Former Puerto Rico Governor Luis Fortuño recently wrote an article for The Hill reminding readers that “Puerto Rico has voted for statehood…twice.”
Does Puerto Rico want statehood?
First he called out Aníbal Acevedo Vilá, who claimed in an opinion piece at The Hill that the people of Puerto Rico don’t want statehood. In fact, Puerto Rico voters have chosen statehood twice, in 2012 and 2017.
“The real reason Mr. Acevedo Vilá is speaking out against statehood is because his party’s preferred ‘enhanced commonwealth’ plan – a fairy-tale status that exempts the residents of Puerto Rico from the federal income tax, while providing them with access to all federal programs and a new federal subsidy – was not on the ballot,” Fortuño explained. “His party continues to shout that the votes have been ‘rigged’ because this option wasn’t included. However, it was excluded for good reason: over the past 20 years, both the White House and Department of Justice have declared it to be unconstitutional.”
The 2017 plebiscite presented voters with all the choices that are viable under the U.S. Constitution.

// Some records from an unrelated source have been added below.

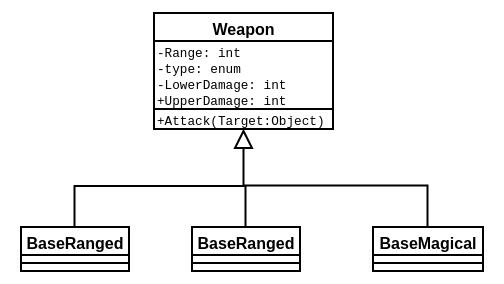
<!DOCTYPE html>
<html lang="en">
<head>
<meta charset="utf-8">
<title>Weapon class diagram</title>
<style>
:root { --ink: #000; --paper: #fff; }
* { box-sizing: border-box; margin: 0; padding: 0; }
html, body { width: 504px; height: 284px; overflow: hidden; background: var(--paper); }
.diagram { position: relative; width: 504px; height: 284px; color: var(--ink); }
.connectors { position: absolute; left: 0; top: 0; fill: none; stroke: var(--ink); stroke-width: 2; }
.connectors .arrowhead { fill: var(--paper); }
.class-box {
  position: absolute; display: grid; grid-template-rows: 26px 8px 8px;
  border: 2px solid var(--ink); background: var(--paper);
}
.class-name {
  padding-top: 5px; text-align: center; white-space: nowrap;
  font: bold 16px/21px "Liberation Sans", Arial, sans-serif;
}
.members {
  border-top: 2px solid var(--ink); list-style: none; white-space: nowrap;
  font: 12.7px/16px "Liberation Mono", "Courier New", monospace;
}
.members li { height: 16px; }
.base { left: 153px; top: 12px; width: 181px; height: 118px; grid-template-rows: 26px 68px 20px; }
.base .members { padding: 4px 0 0 2px; }
.derived { top: 226px; width: 110px; height: 46px; }
.ranged-first { left: 20px; }
.ranged-second { left: 191px; }
.magical { left: 372px; width: 112px; }
</style>
</head>
<body>
<main class="diagram">
  <svg class="connectors" width="504" height="284" viewBox="0 0 504 284" aria-hidden="true">
    <path d="M243.5 148V186M74.5 227V186H245.5V227M243.5 185.5H427.5V227"/>
    <polygon class="arrowhead" points="243.5,131 252,148 235,148"/>
  </svg>

  <section class="class-box base">
    <h1 class="class-name">Weapon</h1>
    <ul class="members">
      <li>-Range: int</li>
      <li>-type: enum</li>
      <li>-LowerDamage: int</li>
      <li>+UpperDamage: int</li>
    </ul>
    <ul class="members">
      <li>+Attack(Target:Object)</li>
    </ul>
  </section>

  <section class="class-box derived ranged-first">
    <h2 class="class-name">BaseRanged</h2>
    <div class="members"></div>
    <div class="members"></div>
  </section>

  <section class="class-box derived ranged-second">
    <h2 class="class-name">BaseRanged</h2>
    <div class="members"></div>
    <div class="members"></div>
  </section>

  <section class="class-box derived magical">
    <h2 class="class-name">BaseMagical</h2>
    <div class="members"></div>
    <div class="members"></div>
  </section>
</main>
</body>
</html>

Fortuño pointed out that Acevedo Vila’s party was in power in Puerto Rico from 2013 to 2016, and never held a referendum. Polls showed that statehood would win, even with the “enhanced commonwealth” option on the ballot. So, while then Governor Garcia Padilla promised to hold a referendum during his incumbency, he failed to do so.
“Most of Puerto Rico’s sons and daughters have already attained the responsibilities and benefits of statehood by relocating to one of the 50 states,” Fortuño said, “with greater numbers moving every year.”
Fortuño then responded to claims that statehood would not be good for Puerto Rico economically. Seeing Puerto Rico in a debt crisis, with a level of poverty and joblessness far higher than that of any state, it is hard to imagine how anyone could argue for continued territory status as a good economic decision.
“Hawaii and Alaska, the most recent territories to become states, averaged double-digit economic growth for more than a decade after admission,” Fortuño reminded readers. “In the face of staggering hurricane recovery costs and debt restructuring, the U.S. citizens of Puerto Rico need the pro-growth solution: statehood.”